A few weeks ago, Monica broke out in some wicked evening rashes. I hadn't seen anything like it before, and was a bit concerned. For a week, I thought it might be heat rash due to teething. As the rash grew worse and spread to her legs, looking more and more eczema-ish, I knew deep down it was something dietary. Since we hadn't really added anything new in a while, my first suspicion was soy.
I was a little dubious at first since Monica was drinking soy formula without a problem for months, but kids develop allergies/intolerances so it was not out of the question. We went to the pediatrician for her one year check up and the rash was in full force. It wasn't hive-ish and hadn't really flared with one specific instance or food, so there was not much to do but start eliminating things. I pulled the soy from her diet and within 24 hours, the rash started to improve and has continued to improve with each day. So, here we are with what I am pretty sure is an MSPI toddler.
We've known that Monica has been milk intolerant since she was 4 months old, and the soy intolerance is not a total surprise, though I really thought she'd miss out on that since the soy formula was good to go for so long. But, regardless of the past, here we are.
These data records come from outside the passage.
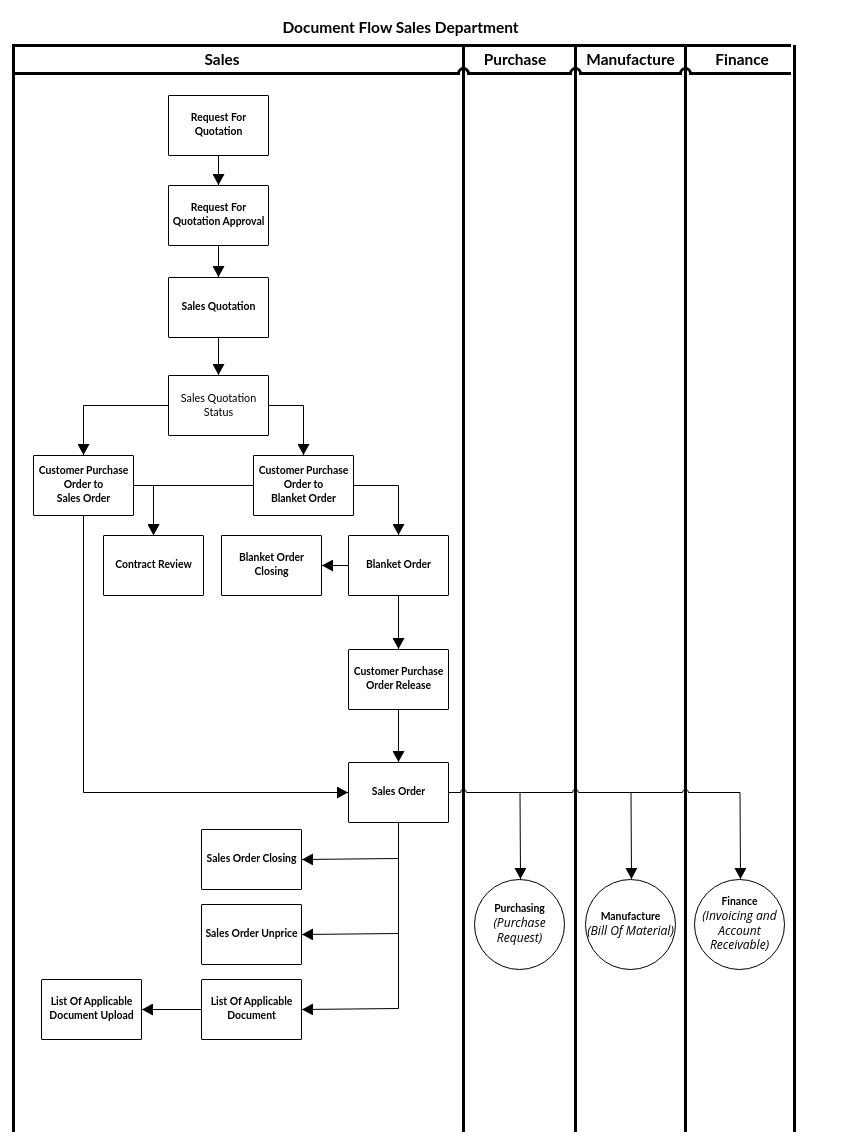
<!DOCTYPE html>
<html lang="en">
<head>
<meta charset="utf-8">
<title>Document Flow Sales Department</title>
<style>
:root { --ink: #000; --paper: #fff; --rule: 3px; }
* { box-sizing: border-box; margin: 0; padding: 0; }
html, body { width: 862px; height: 1146px; overflow: hidden; background: var(--paper); }
.flowchart { position: relative; width: 862px; height: 1146px; overflow: hidden; color: var(--ink); font-family: Lato, sans-serif; }
.title { padding-top: 17px; width: 801px; text-align: center; font-size: 15.5px; line-height: 20px; font-weight: 700; }
.lanes { position: absolute; left: 12px; top: 45px; height: 1087px; display: grid; grid-template-columns: 450px 112px 110px 112px; }
.lane { border-left: var(--rule) solid var(--ink); }
.lane:last-child { border-right: var(--rule) solid var(--ink); }
.lane h2 { height: 29px; font-size: 15.4px; line-height: 29px; font-weight: 700; text-align: center; white-space: nowrap; }
.lane.sales h2 { padding-right: 33px; }
.lane.purchase h2 { padding-right: 9px; }
.lane.finance h2 { padding-left: 4px; }
.connectors { position: absolute; left: 0; top: 0; }
.connectors path { fill: none; stroke: var(--ink); }
.connectors .rules path { stroke-width: 3; }
.connectors marker path { fill: var(--ink); stroke: none; }
.node { position: absolute; left: var(--x); top: var(--y); width: 101px; height: 61px; display: flex; align-items: center; justify-content: center; border: 1px solid var(--ink); border-radius: 1px; background: var(--paper); text-align: center; white-space: nowrap; font-size: 10.4px; line-height: 13.8px; font-weight: 700; padding-bottom: 1px; }
.node.plain { font-weight: 400; font-size: 10.8px; }
.node.department { width: 91px; height: 91px; border-radius: 50%; }
.node em { font-family: "Open Sans", sans-serif; font-size: 12.1px; font-weight: 400; }
</style>
</head>
<body>
<main class="flowchart">
  <h1 class="title">Document Flow Sales Department</h1>

  <section class="lanes">
    <div class="lane sales"><h2>Sales</h2></div>
    <div class="lane purchase"><h2>Purchase</h2></div>
    <div class="lane manufacture"><h2>Manufacture</h2></div>
    <div class="lane finance"><h2>Finance</h2></div>
  </section>

  <svg class="connectors" width="862" height="1146" viewBox="0 0 862 1146" aria-hidden="true">
    <defs>
      <marker id="arrow" markerUnits="userSpaceOnUse" markerWidth="11" markerHeight="12" refX="11" refY="6" orient="auto"><path d="M0 0L11 6L0 12Z"/></marker>
    </defs>
    <g class="rules">
      <path d="M12 45.5H791"/>
      <path d="M12 73.5H458.5a5 5 0 0 1 10 0H570.5a5 5 0 0 1 10 0H680.5a5 5 0 0 1 10 0H791"/>
    </g>
    <g class="arrows" marker-end="url(#arrow)">
      <path marker-end="url(#arrow)" d="M218.5 156V185"/>
      <path marker-end="url(#arrow)" d="M218.5 246V277"/>
      <path marker-end="url(#arrow)" d="M218.5 338V375"/>
      <path marker-end="url(#arrow)" d="M168 405.5H83.5V455"/>
      <path marker-end="url(#arrow)" d="M269 405.5H303.5V455"/>
      <path marker-end="url(#arrow)" d="M134 485.5H153.5V535"/>
      <path marker-end="url(#arrow)" d="M253 485.5H153.5V535"/>
      <path marker-end="url(#arrow)" d="M354 485.5H398.5V535"/>
      <path marker-end="url(#arrow)" d="M348 565.5H322"/>
      <path marker-end="url(#arrow)" d="M398.5 596V649"/>
      <path marker-end="url(#arrow)" d="M398.5 710V762"/>
      <path marker-end="url(#arrow)" d="M83.5 516V792.5H348"/>
      <path marker-end="url(#arrow)" d="M398.5 858.5L302 859.5"/>
      <path marker-end="url(#arrow)" d="M398.5 933.5L302 934.5"/>
      <path marker-end="url(#arrow)" d="M398.5 823V1008.5L302 1009.5"/>
      <path marker-end="url(#arrow)" d="M201 1009.5H142"/>
      <path marker-end="url(#arrow)" d="M520 792.5L520.5 879"/>
      <path marker-end="url(#arrow)" d="M631 792.5L631.5 879"/>
      <path marker-end="url(#arrow)" d="M449 792.5H460.5a3 3 0 0 1 6 0H572.5a3 3 0 0 1 6 0H682.5a3 3 0 0 1 6 0H740L740.5 879"/>
    </g>
  </svg>

  <div class="node" style="--x:168px;--y:95px">Request For<br>Quotation</div>
  <div class="node" style="--x:168px;--y:185px">Request For<br>Quotation Approval</div>
  <div class="node" style="--x:168px;--y:277px">Sales Quotation</div>
  <div class="node plain" style="--x:168px;--y:375px">Sales Quotation<br>Status</div>
  <div class="node" style="--x:33px;--y:455px">Customer Purchase<br>Order to<br>Sales Order</div>
  <div class="node" style="--x:253px;--y:455px">Customer Purchase<br>Order to<br>Blanket Order</div>
  <div class="node" style="--x:103px;--y:535px">Contract Review</div>
  <div class="node" style="--x:221px;--y:535px">Blanket Order<br>Closing</div>
  <div class="node" style="--x:348px;--y:535px">Blanket Order</div>
  <div class="node" style="--x:348px;--y:649px">Customer Purchase<br>Order Release</div>
  <div class="node" style="--x:348px;--y:762px">Sales Order</div>
  <div class="node" style="--x:201px;--y:829px">Sales Order Closing</div>
  <div class="node" style="--x:201px;--y:904px">Sales Order Unprice</div>
  <div class="node" style="--x:201px;--y:979px">List Of Applicable<br>Document</div>
  <div class="node" style="--x:41px;--y:979px">List Of Applicable<br>Document Upload</div>

  <div class="node department" style="--x:474px;--y:879px"><p>Purchasing<br><em>(Purchase<br>Request)</em></p></div>
  <div class="node department" style="--x:585px;--y:879px"><p>Manufacture<br><em>(Bill Of Material)</em></p></div>
  <div class="node department" style="--x:694px;--y:879px"><p>Finance<br><em>(Invoicing and<br>Account<br>Receivable)</em></p></div>
</main>
</body>
</html>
The most challenging thing in eliminating soy was finding protein and fat sources. A lot of the failure to thrive suggestions are dairy based, heavy cream, cheese, whole milk, butter etc, and not an option for Monica. So, after some internet research, I started giving her rice yogurt with rice protein powder and canola oil mixed in. Not the most appetizing thing, but she likes it. The rice yogurt has a whole lot of sugar, so I think that's what keeps her happy. I also put the mix ins in applesauce. I tried enriched vanilla rice milk with the mix ins but she was less than pleased with that in the bottle. After three tries, she screamed when she saw the bottle at all. So, bottle weaning was rather abrupt in our house!
Monica has never been good with a sippy cup (more of a toy than a drinking tool) so we tried the regular cup. To our surprise, she picked it up and started gulping watered-down juice. I tried the rice milk in the cup but she just shoved it away in disgust. At this point, we're just looking for any fluid intake, so juice it is. There has been a learning curve with the cup (i.e. no shoving food in the cup, keep your hands out of the cup, don't dump the cup), but all in all, I was really surprised at how fast she picked it up.
I'm also going to give Monica a multi-vitamin, but I have yet to find a good source for calcium, since I'm not sure she's ready for a lot of citrus (calcium fortified OJ) and gobs of leafy greens do not make their way into her diet. Keeping Monica soy and dairy free is not easy. We have to bring food wherever we go, and I read labels like a hawk. I'm just remembering that for her to grow out of these intolerances, she needs to be free of the offending foods.
I had been preparing two meals much of the time since Monica can't have dairy, but with this new development, I decided to do some research for meals that we can all eat. I found this great blog, MSPI Mama. She has an MSPI little guy and has TONS of recipes for families with this dietary issue. She even has a dairy, soy free recipe for S'More cookie bars!
So, a no-dairy no-soy life is possible. I must admit that when I faced this at first, I thought it would be the biggest pain. However, now that we're in a routine, it's just part of life. Here's hoping that Monica will be able to eat ice cream on her next birthday!